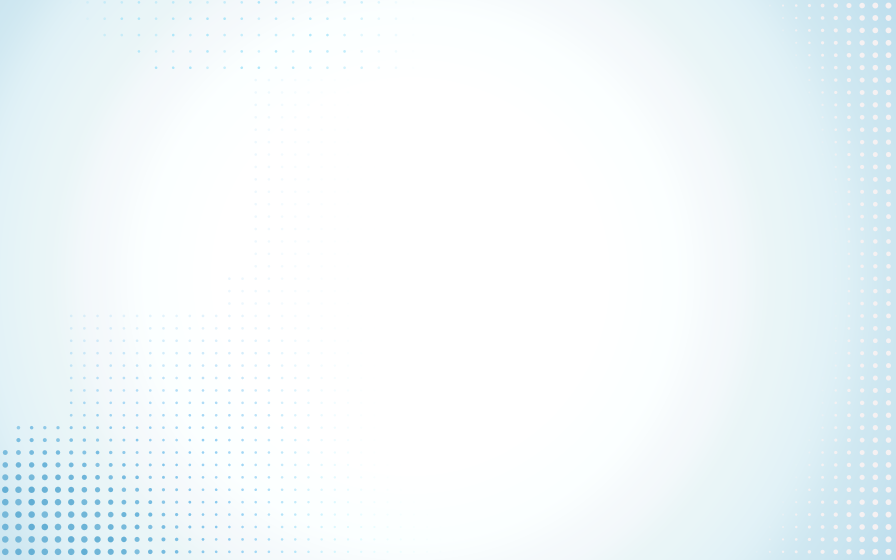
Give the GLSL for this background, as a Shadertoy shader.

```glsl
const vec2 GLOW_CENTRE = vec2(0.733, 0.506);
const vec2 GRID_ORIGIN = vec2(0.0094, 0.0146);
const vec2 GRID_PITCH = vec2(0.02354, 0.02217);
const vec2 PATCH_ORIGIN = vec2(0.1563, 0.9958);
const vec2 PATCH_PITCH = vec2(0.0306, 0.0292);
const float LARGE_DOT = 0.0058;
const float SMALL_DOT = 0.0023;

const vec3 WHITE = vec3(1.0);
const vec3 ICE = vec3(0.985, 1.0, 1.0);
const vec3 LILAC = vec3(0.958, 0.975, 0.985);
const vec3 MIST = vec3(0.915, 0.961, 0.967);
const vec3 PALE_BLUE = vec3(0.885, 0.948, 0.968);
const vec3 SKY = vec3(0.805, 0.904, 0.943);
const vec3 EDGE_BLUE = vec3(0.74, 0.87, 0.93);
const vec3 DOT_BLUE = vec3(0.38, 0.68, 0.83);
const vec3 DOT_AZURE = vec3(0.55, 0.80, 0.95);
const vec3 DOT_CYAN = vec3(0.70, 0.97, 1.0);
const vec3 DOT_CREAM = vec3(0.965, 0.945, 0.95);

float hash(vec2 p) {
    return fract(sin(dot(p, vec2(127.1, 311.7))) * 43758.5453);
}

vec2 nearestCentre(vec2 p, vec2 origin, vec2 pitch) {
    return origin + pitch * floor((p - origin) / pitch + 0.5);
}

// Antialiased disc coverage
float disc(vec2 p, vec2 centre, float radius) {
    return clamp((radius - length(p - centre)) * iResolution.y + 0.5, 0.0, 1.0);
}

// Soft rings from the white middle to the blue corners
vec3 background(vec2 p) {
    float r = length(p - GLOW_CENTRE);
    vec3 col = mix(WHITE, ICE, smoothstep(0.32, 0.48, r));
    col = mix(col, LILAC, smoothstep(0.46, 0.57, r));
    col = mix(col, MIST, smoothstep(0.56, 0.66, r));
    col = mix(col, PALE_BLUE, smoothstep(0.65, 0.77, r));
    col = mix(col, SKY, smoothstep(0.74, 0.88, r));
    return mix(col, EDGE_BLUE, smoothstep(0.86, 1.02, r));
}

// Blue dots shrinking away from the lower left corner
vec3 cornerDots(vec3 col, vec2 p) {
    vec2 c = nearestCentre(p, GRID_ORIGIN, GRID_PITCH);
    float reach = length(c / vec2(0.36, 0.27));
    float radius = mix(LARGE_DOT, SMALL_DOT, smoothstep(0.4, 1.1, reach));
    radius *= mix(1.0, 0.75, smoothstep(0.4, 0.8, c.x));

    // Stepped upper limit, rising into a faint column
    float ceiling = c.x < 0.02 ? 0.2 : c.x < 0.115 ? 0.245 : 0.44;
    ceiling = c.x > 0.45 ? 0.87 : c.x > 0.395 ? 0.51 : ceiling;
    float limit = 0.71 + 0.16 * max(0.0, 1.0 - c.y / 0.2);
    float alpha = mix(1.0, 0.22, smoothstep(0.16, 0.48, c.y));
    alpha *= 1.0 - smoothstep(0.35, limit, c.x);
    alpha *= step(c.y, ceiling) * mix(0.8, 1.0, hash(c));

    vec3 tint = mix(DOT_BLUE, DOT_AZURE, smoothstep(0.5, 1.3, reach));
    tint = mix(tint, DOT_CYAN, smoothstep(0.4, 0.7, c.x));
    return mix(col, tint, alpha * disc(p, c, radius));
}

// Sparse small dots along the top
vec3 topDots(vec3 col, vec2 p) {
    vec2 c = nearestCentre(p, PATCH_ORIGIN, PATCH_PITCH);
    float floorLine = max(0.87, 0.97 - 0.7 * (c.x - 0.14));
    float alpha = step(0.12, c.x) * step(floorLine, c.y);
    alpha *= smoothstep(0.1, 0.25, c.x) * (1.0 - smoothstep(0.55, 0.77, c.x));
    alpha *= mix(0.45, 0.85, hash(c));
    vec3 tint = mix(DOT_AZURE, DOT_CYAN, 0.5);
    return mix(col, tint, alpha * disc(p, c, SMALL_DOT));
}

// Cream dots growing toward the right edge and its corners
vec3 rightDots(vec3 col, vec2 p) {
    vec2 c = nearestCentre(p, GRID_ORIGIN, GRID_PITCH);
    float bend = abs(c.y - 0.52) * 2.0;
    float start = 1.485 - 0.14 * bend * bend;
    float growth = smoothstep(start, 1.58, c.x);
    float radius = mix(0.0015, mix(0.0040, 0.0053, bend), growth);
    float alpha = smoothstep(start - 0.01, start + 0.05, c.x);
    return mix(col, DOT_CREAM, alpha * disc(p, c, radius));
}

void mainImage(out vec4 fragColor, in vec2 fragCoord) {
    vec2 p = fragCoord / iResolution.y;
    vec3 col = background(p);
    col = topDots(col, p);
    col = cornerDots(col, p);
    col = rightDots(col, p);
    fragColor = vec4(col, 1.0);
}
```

☆ ☆ ☆

### DESCRIPTION OF THE TASK
Copy out every line in the records where the word "bend" is found.

### SOLUTION TO THIS PROBLEM
    float bend = abs(c.y - 0.52) * 2.0;
    float start = 1.485 - 0.14 * bend * bend;
    float radius = mix(0.0015, mix(0.0040, 0.0053, bend), growth);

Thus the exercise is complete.